Both Harris and Sanchez are Democrats. This is the first time two members of the same party have faced each other in a statewide runoff since California adopted the top-two primary. They are running to replace another Democrat, retiring U.S. Sen. Barbara Boxer.
The poll also asked registered voters' opinions of Proposition 64 -- the November ballot initiative that would legalize recreational marijuana. It found 71 percent in favor of legalization, with 26 percent opposed.
But support for marijuana legalization could decrease somewhat as initiative campaigns begin in earnest. Nalder says a majority of Californians initially supported legalization in 2010, but voters turned against details in Proposition 19.
“People thought it wasn’t prudent in a lot of ways. And so even though there were a number of voters who were generically in favor of legalizing marijuana, they voted against it,” says Nalder. “I suspect [this year] most voters haven’t gotten out their ballot guide yet and done their homework, and so it could change if they don’t like some of the details in this one.”
California Counts Survey_Part 1 by Southern California Public Radio on Scribd

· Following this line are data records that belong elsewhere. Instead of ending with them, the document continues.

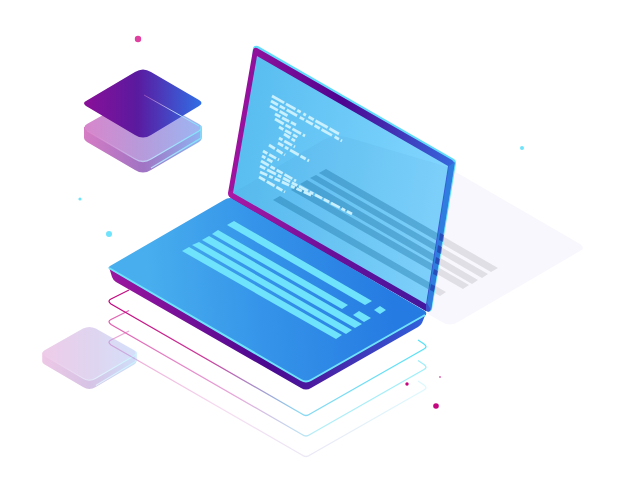
<!DOCTYPE html>
<html lang="en">
<head>
<meta charset="utf-8">
<title>Isometric laptop</title>
<style>
:root {
  --paper: #ffffff;
  --cyan: #6fe3fb;
  --magenta: #c4057f;
  --pink: #e0409f;
  --violet: #7a0f9c;
  --indigo: #4c0a8f;
  --blue: #2f6fe6;
  --shade: #f8f7fd;
}
html, body { margin: 0; background: var(--paper); overflow: hidden; }
svg { display: block; width: 619px; height: 495px; }
.code path { fill: none; stroke: #c9f0ff; stroke-width: 2.8; }
.keys { fill: var(--cyan); }
.shadow-lines { fill: #3a3a4a; opacity: .12; }
.outline { fill: none; stroke-width: 1.3; }
.cyan { fill: var(--cyan); }
.magenta { fill: var(--magenta); }
.pink { fill: var(--pink); }
</style>
</head>
<body>
<svg viewBox="0 0 619 495" width="619" height="495" role="img" aria-label="Isometric laptop showing code, with floating tiles">
  <defs>
    <linearGradient id="deck" gradientUnits="userSpaceOnUse" x1="150" y1="290" x2="390" y2="270">
      <stop offset="0" stop-color="#48aeee"/><stop offset=".45" stop-color="#3594e9"/><stop offset="1" stop-color="#267be2"/>
    </linearGradient>
    <linearGradient id="deck-side" gradientUnits="userSpaceOnUse" x1="109" y1="0" x2="426" y2="0">
      <stop offset="0" stop-color="#9c169f"/><stop offset=".5" stop-color="#4a0890"/><stop offset=".64" stop-color="#4b1a9f"/><stop offset="1" stop-color="#2f62dd"/>
    </linearGradient>
    <linearGradient id="bezel" gradientUnits="userSpaceOnUse" x1="229" y1="0" x2="455" y2="0">
      <stop offset="0" stop-color="#a3139f"/><stop offset=".5" stop-color="#4d0490"/><stop offset="1" stop-color="#3569df"/>
    </linearGradient>
    <linearGradient id="bezel-low" gradientUnits="userSpaceOnUse" x1="229" y1="195" x2="430" y2="311">
      <stop offset="0" stop-color="#ab18a4"/><stop offset=".5" stop-color="#6b0f9a"/><stop offset="1" stop-color="#41169d"/>
    </linearGradient>
    <linearGradient id="glass" gradientUnits="userSpaceOnUse" x1="233" y1="150" x2="448" y2="190">
      <stop offset="0" stop-color="#58bdf0"/><stop offset="1" stop-color="#82d6ff"/>
    </linearGradient>
    <linearGradient id="tile-top" x1="0" y1="0" x2="1" y2="0">
      <stop offset="0" stop-color="#8a0f98"/><stop offset=".45" stop-color="#5a1a9f"/><stop offset="1" stop-color="#316ee6"/>
    </linearGradient>
    <linearGradient id="tile-face" x1="0" y1="0" x2="1" y2="0">
      <stop offset="0" stop-color="#d886cb"/><stop offset=".5" stop-color="#b69bdb"/><stop offset="1" stop-color="#9cb6f3"/>
    </linearGradient>
    <linearGradient id="tile-side" x1="0" y1="0" x2="1" y2="0">
      <stop offset="0" stop-color="#d57cc4"/><stop offset=".5" stop-color="#a073c3"/><stop offset="1" stop-color="#8fb4f2"/>
    </linearGradient>
    <linearGradient id="edge" x1="0" y1="0" x2="1" y2="0">
      <stop offset="0" stop-color="#e68bd0" stop-opacity=".4"/><stop offset=".6" stop-color="#b9dcfa"/><stop offset="1" stop-color="#7fe4fb"/>
    </linearGradient>
    <linearGradient id="trace" gradientUnits="userSpaceOnUse" x1="109" y1="0" x2="426" y2="0">
      <stop offset="0" stop-color="#c4057f"/><stop offset=".3" stop-color="#cc3a9a"/><stop offset=".6" stop-color="#8bd9f2"/><stop offset="1" stop-color="#55e2f8"/>
    </linearGradient>
    <linearGradient id="trace-soft" gradientUnits="userSpaceOnUse" x1="109" y1="0" x2="426" y2="0">
      <stop offset="0" stop-color="#e05fb0"/><stop offset=".4" stop-color="#e7a8da"/><stop offset=".65" stop-color="#b5eef8"/><stop offset="1" stop-color="#9ceefa"/>
    </linearGradient>
    <linearGradient id="trace-faint" gradientUnits="userSpaceOnUse" x1="109" y1="0" x2="426" y2="0">
      <stop offset="0" stop-color="#eba0d2"/><stop offset=".35" stop-color="#f6dcf0"/><stop offset="1" stop-color="#dcf9fd"/>
    </linearGradient>
    <clipPath id="glass-area"><polygon points="257,56 448,166 426,304 233,193"/></clipPath>
    <path id="trace-shape" d="M129 290 L111 299 Q107 301 111 304 L302 414 Q306 417 310 414 L424 349 Q428 347 424 344 L418 340"/>
    <g id="slab">
      <path fill="url(#tile-side)" d="M84 127 L84 138 Q84 140 87 142 L135 170 Q143 175 151 170 L199 142 Q202 140 202 137 L202 127 Z"/>
      <path fill="url(#tile-face)" d="M87 124 L135 97 Q143 93 151 97 L199 124 Q204 127 199 131 L151 159 Q143 164 135 159 L87 131 Q82 127 87 124 Z"/>
      <path fill="none" stroke="url(#edge)" stroke-width="1.4" d="M87 131 L135 159 Q143 164 151 159 L199 131 Q202 129 201 126 L201 138 L151 168 "/>
    </g>
    <g id="line-stack">
      <polygon points="319,173 326,169 498,268 491,272"/>
      <polygon points="310,178 316,175 488,274 482,278"/>
      <polygon points="300,184 307,180 478,280 472,284"/>
      <polygon points="291,190 297,186 469,285 463,289"/>
      <polygon points="273,200 280,196 446,292 440,296"/>
    </g>
  </defs>

  <rect width="619" height="495" fill="var(--paper)"/>

  <g id="ground-shadow">
    <path fill="var(--shade)" d="M452 171 Q456 172 461 175 L580 244 Q586 248 580 251 L458 322 Q450 327 442 322 L428 314 Z"/>
    <use href="#line-stack" class="shadow-lines"/>
  </g>

  <g id="base-traces">
    <use href="#trace-shape" y="41" class="outline" stroke="url(#trace-faint)"/>
    <use href="#trace-shape" y="20.5" class="outline" stroke="url(#trace-soft)"/>
    <use href="#trace-shape" class="outline" stroke="url(#trace)"/>
  </g>

  <g id="laptop-base">
    <path fill="url(#deck-side)" d="M109 267 L112 277 Q113 280 116 282 L301 388 Q306 391 311 388 L418 327 Q421 325 422 323 L426 313 L306 375 Z"/>
    <path fill="url(#deck)" d="M110 266 L224 200 Q230 196 236 200 L425 311 Q428 314 424 316 L311 380 Q306 383 301 380 L110 269 Q107 268 110 266 Z"/>
    <path fill="none" stroke="var(--cyan)" stroke-width="2" d="M109 268 L301 380 Q306 383 311 380 L425 315"/>
    <g class="keys">
      <polygon points="227,225 234,221 372,301 365,305"/>
      <polygon points="374,310 380,306 386,310 380,314"/>
      <polygon points="212,234 218,230 348,305 342,309"/>
      <polygon points="353,315 359,311 371,318 364,322"/>
      <polygon points="202,240 209,236 362,324 355,328"/>
      <polygon points="192,245 199,242 352,330 346,334"/>
      <polygon points="182,251 189,247 342,335 336,339"/>
    </g>
  </g>

  <g id="laptop-screen">
    <path fill="#62dcfb" d="M253 48 Q254 45 258 46 L454 159 Q456 160 456 163 L432 309 Q431 312 428 312 L252 60 Z"/>
    <path fill="url(#bezel)" d="M253 50 Q254 47 257 48 L452 160 Q455 162 454 165 L431 309 Q430 313 426 311 L231 198 Q228 196 228 193 Z"/>
    <path fill="url(#bezel-low)" d="M228 193 L233 190 L426 302 L426 311 L231 198 Q228 196 228 193 Z"/>
    <polygon fill="#2f7ddf" points="449,166 455,162 431,310 427,303"/>
    <polygon fill="url(#glass)" points="257,56 448,166 426,304 233,193"/>
    <g clip-path="url(#glass-area)">
      <path fill="#2b6fae" opacity=".06" d="M233 193 L318 143 Q334 132 350 138 L448 167 L426 304 Z"/>
      <use href="#line-stack" fill="#176c9f" opacity=".36"/>
    </g>
    <g fill="#22269a" opacity=".55">
      <polygon points="440,233 444,235 443,242 439,240"/>
      <polygon points="438,245 442,247 441,254 437,252"/>
      <polygon points="436,257 440,259 439,265 435,263"/>
      <polygon points="434,269 438,271 437,276 433,274"/>
      <polygon points="431,284 435,286 434,292 430,290"/>
    </g>
    <g class="code">
      <path stroke-dasharray="14 2 11 2 4 3 3 3 6 2" d="M272 96 L339 134"/>
      <path stroke-dasharray="8 2 6 2 12 3 5 2" d="M271 101 L342 141"/>
      <path stroke-dasharray="9 2" d="M270 106 L288 116"/>
      <path stroke-dasharray="6 2 8 2" d="M275 114 L296 125"/>
      <path stroke-dasharray="10 2 6 2" d="M275 119 L305 136"/>
      <path stroke-dasharray="5 2 7 2" d="M279 127 L299 138"/>
      <path stroke-dasharray="7 2" d="M284 134 L295 141"/>
      <path stroke-dasharray="4 2 9 2" d="M279 138 L295 147"/>
      <path stroke-dasharray="6 2 4 2 10 2" d="M278 143 L309 161"/>
      <path stroke-dasharray="7 2" d="M269 145 L285 155"/>
      <path stroke-dasharray="5 2 8 2" d="M263 151 L279 160"/>
      <path stroke-dasharray="4 2 6 2" d="M262 156 L274 163"/>
      <path stroke-dasharray="9 2 5 2 7 2" d="M261 161 L296 181"/>
      <path stroke-dasharray="6 2 10 2 4 2 8 2" d="M260 166 L352 214"/>
      <path stroke-dasharray="8 2 4 2 6 2" d="M260 172 L313 196"/>
      <path stroke-dasharray="7 2 9 2" d="M259 177 L285 192"/>
    </g>
  </g>

  <g id="floating-tiles">
    <use href="#slab"/>
    <path fill="url(#tile-top)" d="M86 101 L135 72 Q143 67 151 72 L199 100 Q204 103 199 106 L151 135 Q143 140 135 135 L86 106 Q82 103 86 101 Z"/>
    <path fill="none" stroke="url(#edge)" stroke-width="1" d="M144 95 L199 126"/>
    <use href="#slab" transform="translate(-25 251) scale(.8)" opacity=".42"/>
  </g>

  <g id="dots">
    <circle class="pink" cx="138" cy="39" r="3.2"/>
    <circle class="cyan" cx="522" cy="148" r="2"/>
    <circle class="cyan" cx="80" cy="199" r="1.6"/>
    <circle class="cyan" cx="109" cy="234" r="3"/>
    <circle class="magenta" cx="407" cy="384" r="1.7"/>
    <circle class="magenta" cx="440" cy="377" r=".8"/>
    <circle class="magenta" cx="436" cy="406" r="2.8"/>
  </g>
</svg>
</body>
</html>
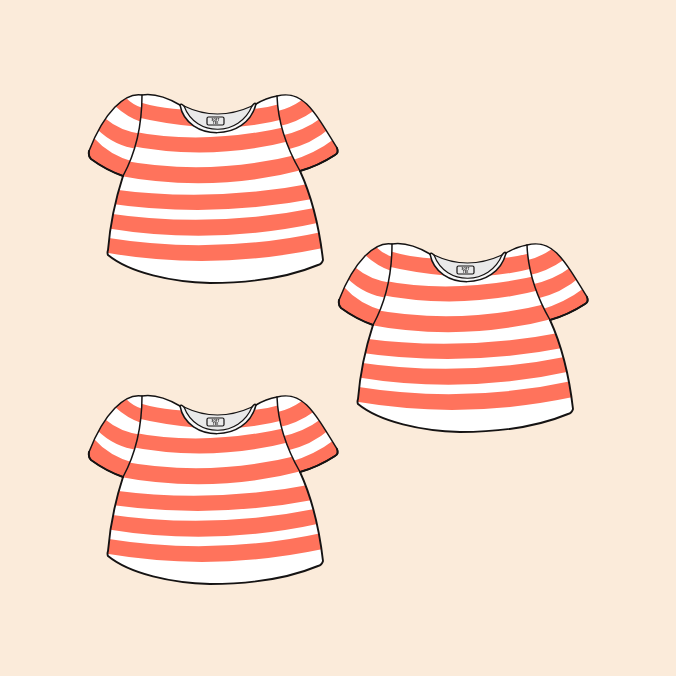
<!DOCTYPE html>
<html lang="en">
<head>
<meta charset="utf-8">
<title>Three striped shirts</title>
<style>
:root { --backdrop: #fbebda; --cotton: #ffffff; --coral: #ff735c; --ink: #151313; --lining: #e9e9e9; --trim: #f7f7f7; }
html, body { margin: 0; background: var(--backdrop); }
body { width: 676px; height: 676px; overflow: hidden; }
svg { display: block; }
.cotton { fill: var(--cotton); }
.stripes { fill: var(--coral); }
.lining { fill: var(--lining); }
.trim { fill: var(--trim); }
.seam { fill: none; stroke: var(--ink); stroke-width: 1.5; stroke-linecap: round; stroke-linejoin: round; }
.bold { stroke-width: 1.9; }
.fine { stroke-width: 1.2; }
.tag { fill: var(--lining); stroke: var(--ink); stroke-width: 1.2; }
.tag-text { font: 700 3px Inter, sans-serif; text-anchor: middle; fill: var(--ink); }
</style>
</head>
<body>
<svg width="676" height="676" viewBox="0 0 676 676" role="img" aria-label="Three coral and white striped shirts">
  <defs>
    <path id="body-shape" d="M142 95C154 93 168 98 180 105C187 142 247 142 256 104Q266 98 277 96C278 124 288 150 300 171Q317 208 323 260Q322 264 318 265C282 280 245 283 210 283C172 282 130 273 108 255Q107 253 108 250Q111 213 123 176C135 154 142 128 142 95Z"/>
    <path id="left-sleeve-shape" d="M142 95C125 92 104 112 89 151Q88 156 91 159Q106 170 123 176C135 154 142 128 142 95Z"/>
    <path id="right-sleeve-shape" d="M277 96C302 90 312 107 337 148Q339 153 335 155Q318 166 300 171C288 150 278 124 277 96Z"/>
    <clipPath id="body-clip"><use href="#body-shape"/></clipPath>
    <clipPath id="left-sleeve-clip"><use href="#left-sleeve-shape"/></clipPath>
    <clipPath id="right-sleeve-clip"><use href="#right-sleeve-shape"/></clipPath>

    <g id="shirt">
      <use href="#body-shape" class="cotton"/>
      <g class="stripes" clip-path="url(#body-clip)">
        <path d="M136 101Q162 110 200 110H235Q260 110 284 103V119Q258 126 230 127H200Q165 124 136 117Z"/>
        <path d="M130 131Q204 146 290 126L294 140Q210 162 126 145Z"/>
        <path d="M120 160Q209 177 300 154L306 169Q212 194 115 175Z"/>
        <path d="M110 189Q212 203 314 183L318 198Q212 219 106 203Z"/>
        <path d="M106 213Q212 229 320 207L322 222Q214 246 106 228Z"/>
        <path d="M102 237Q214 256 326 231L328 247Q214 272 102 252Z"/>
      </g>
      <use href="#left-sleeve-shape" class="cotton"/>
      <g class="stripes" clip-path="url(#left-sleeve-clip)">
        <path d="M126 98Q134 106 146 109L144 123Q128 118 115 106Z"/>
        <path d="M106 119Q120 131 142 134L138 149Q114 146 97 129Z"/>
        <path d="M94 138Q109 155 134 162L128 180L84 160Z"/>
      </g>
      <use href="#right-sleeve-shape" class="cotton"/>
      <g class="stripes" clip-path="url(#right-sleeve-clip)">
        <path d="M302 100Q289 109 274 112L276 127Q297 123 315 110Z"/>
        <path d="M321 118Q304 131 280 136L286 150Q312 144 330 128Z"/>
        <path d="M334 139Q316 153 290 161L298 174L342 154Z"/>
      </g>

      <path class="lining" d="M184 106Q217 122 252 106C240 136 196 138 184 106Z"/>
      <path class="trim" d="M180 105L184 106C196 138 240 136 252 106L256 104C247 142 187 142 180 105Z"/>
      <path class="seam fine" d="M184 106Q217 122 252 106M184 106C196 138 240 136 252 106"/>
      <path class="seam" d="M180 105C187 142 247 142 256 104"/>
      <path class="seam" d="M180 105Q181 103 184 106M252 106Q255 102 256 104"/>
      <rect class="tag" x="207" y="117" width="17" height="8" rx="1.5"/>
      <text class="tag-text" x="215.5" y="120.7">SOFT</text>
      <text class="tag-text" x="215.5" y="123.8">TEE</text>

      <use href="#left-sleeve-shape" class="seam"/>
      <use href="#right-sleeve-shape" class="seam"/>
      <path class="seam" d="M142 95C154 93 168 98 180 105M256 104Q266 98 277 96"/>
      <path class="seam bold" d="M123 176Q111 213 108 250Q107 253 108 255C130 273 172 282 210 283C245 283 282 280 318 265Q322 264 323 260Q317 208 300 171"/>
      <path class="seam bold" d="M89 151Q88 156 91 159Q106 170 123 176M337 148Q339 153 335 155Q318 166 300 171"/>
    </g>
  </defs>

  <rect width="676" height="676" fill="var(--backdrop)"/>
  <use href="#shirt"/>
  <use href="#shirt" x="250" y="149"/>
  <use href="#shirt" y="301"/>
</svg>
</body>
</html>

Correction: Our original story stated that the poll sought to capture the sentiments of all Californians rather than likely or registered voters. We based that statement on information provided by the Institute for Social Research at Sacramento State, which conducted the survey. While most of the poll's questions were asked of a representative sample of Californians, the poll's author later informed us that only the responses of registered voters were used for questions about the November election, including the U.S. Senate race and Proposition 64. We have updated our story and apologize for the error.
Editor's Note: This story has been updated to include additional information regarding the methodology of the survey.
California Counts, a statewide public media election collaborative, contracted with the CALSPEAKS Opinion Research Center at the Institute for Social Research, Sacramento State University, to conduct an extensive survey of Californians’ electoral and public policy attitudes.
The Institute for Social Research at Sacramento State fielded the survey online and through the mail from Aug. 15 to 24, 2016 using the CALSPEAKS survey panel. It yielded 915 completed surveys and 44 partially completed surveys. CALSPEAKS obtains a representative sample of Californians, stratified by the five major regions in the state. For information on the methodology, please visit: http://www.csus.edu/isr/calspeaks/. For questions about the November election, (the U.S. Senate race and propositions 57, 63 and 64), results reflect registered voters only.
The margin of error for any individual survey question is equal to or less than +/- 4 percentage points for the overall sample. However, the margins of error are larger if focusing on smaller subgroups, especially racial or ethnic subgroups. These are equal or less than +/- 16 percentage points for African-Americans, and 10 percentage points for Latinos or those of "other races/ethnicities" (including Asian-Americans, Pacific Islanders, Native Americans, and those of mixed race/ethnicity). The numbers, however, have been weighted to reflect California¹s population and are valid for comparisons across the sub-groups.